    I find that I am fighting depression a lot of the time and it makes it impossible to do this work.

    Depression is the end point of a chain of causation. You may think that you know why you are depressed but the reason that you repeat to yourself in the thought loop at the end point of depression may be more the result of the depression rather than the cause.

    There are always completely rational reasons to be depressed but we are not always depressed. So, my point is that you need to get behind the obvious reasons you give yourself for depression states and observe the chain. Noting the beginning point is one key.

    Perhaps for you the beginning is some form of self-judgment or criticism. Perhaps there is a particular situation you are unable to respond to effectively and this failure sets you on a downward path. At the end point, you may be saying to yourself that life is not worth living but you probably did not start there. When you have reached the end point, you will probably not be able to find a reason that would make life worth living because the state of depression is sufficiently closed and lacking in energy that your thoughts are not reliable.

    It seems to me that depression is inextricably linked to expectation. It reflects an inability to accept what is. It’s a triumph of “woulda, coulda, shoulda” over the possibilities of the moment. I failed in the past and I will fail in the future. I am a failure. This is depressing, is it not?

    In our work, the method of dealing with these fixations is impartial observation of our postures, gestures and sensations. Perhaps this is not yet possible, due in large part to judgmental thinking. So, let’s start with that.

    An old business acquaintance once advised me: “Don’t let the perfect be the enemy of the good.” Many of us hold ourselves and others to a standard that cannot be met. Too many expectations. We do not accept good. Good is not good enough.
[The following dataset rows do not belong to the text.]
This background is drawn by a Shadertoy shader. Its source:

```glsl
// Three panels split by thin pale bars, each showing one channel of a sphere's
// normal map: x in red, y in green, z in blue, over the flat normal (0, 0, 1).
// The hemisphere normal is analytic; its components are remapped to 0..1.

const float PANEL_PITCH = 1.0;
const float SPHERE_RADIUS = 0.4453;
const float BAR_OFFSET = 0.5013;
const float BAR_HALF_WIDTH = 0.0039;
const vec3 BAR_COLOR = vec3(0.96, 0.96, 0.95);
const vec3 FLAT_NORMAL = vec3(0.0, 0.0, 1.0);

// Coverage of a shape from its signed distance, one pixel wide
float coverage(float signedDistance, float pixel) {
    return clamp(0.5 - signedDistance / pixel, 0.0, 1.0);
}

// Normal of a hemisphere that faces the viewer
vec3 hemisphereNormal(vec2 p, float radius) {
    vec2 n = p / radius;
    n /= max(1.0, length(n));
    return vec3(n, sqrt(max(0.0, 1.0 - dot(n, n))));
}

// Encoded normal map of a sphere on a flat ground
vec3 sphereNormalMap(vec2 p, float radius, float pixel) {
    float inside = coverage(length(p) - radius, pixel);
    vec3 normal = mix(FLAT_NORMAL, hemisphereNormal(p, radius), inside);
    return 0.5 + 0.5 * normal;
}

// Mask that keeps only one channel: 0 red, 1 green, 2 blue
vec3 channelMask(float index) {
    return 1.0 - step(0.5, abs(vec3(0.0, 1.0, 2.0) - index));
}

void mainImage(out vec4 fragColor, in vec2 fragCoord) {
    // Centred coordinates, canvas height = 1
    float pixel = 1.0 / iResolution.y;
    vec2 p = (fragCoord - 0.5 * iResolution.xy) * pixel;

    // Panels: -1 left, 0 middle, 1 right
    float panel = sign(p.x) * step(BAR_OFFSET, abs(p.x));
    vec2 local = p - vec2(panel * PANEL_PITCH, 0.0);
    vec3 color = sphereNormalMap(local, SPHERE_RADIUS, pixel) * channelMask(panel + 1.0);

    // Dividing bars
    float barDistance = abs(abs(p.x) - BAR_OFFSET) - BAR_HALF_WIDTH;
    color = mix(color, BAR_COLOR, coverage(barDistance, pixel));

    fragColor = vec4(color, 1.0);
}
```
    My Buddhist teacher once said that, without respecting samsara, the world of confusion, one cannot possibly discover the awakened state of mind. Samsara is the entrance, samsara is the vehicle for nirvana. In the words of our work, my ordinary life, my sleeping life, is the means of my awakening. Therefore, Rinpoche said, one can say that a violent character is good. It is a wonderful thing, it is something positive. Although at first I may be perplexed and wonder what is good in it, if I somehow get beyond the fascination part of it, I begin to feel good; I begin to realize that I am not just a “sinner” but that there is something good in me.

    It is exactly the same thing when one practices meditation. A person may begin to detect his own weaknesses. It may be in a mild form, such as a wandering mind or planning for one’s future, but do not oppose what is occurring, accept it, see it as good, as though one were sitting precisely in order to think these things over rather than to practice meditation. Seeing it as good provides a wonderful opportunity.

    If I am meditating at home and I happen to live in the middle of a busy street, I cannot stop the traffic just because I want peace and quiet. But I can stop myself, I can accept the noise. The noise also contains silence. We must put ourselves into it and expect nothing different from outside, just as Buddha did. I must accept whatever situation arises. As long as I do not retreat from the situation, it will present itself as a vehicle I can make use of it. It says in the Buddhist scriptures: “The dharma is good in the beginning; the dharma is good in the middle; and the dharma is good at the end.” The dharma is not a vehicle for self-criticism.

    It is the same with our work. Observe what is, not to find fault or to improve upon it, but just to see it. Good will come of this.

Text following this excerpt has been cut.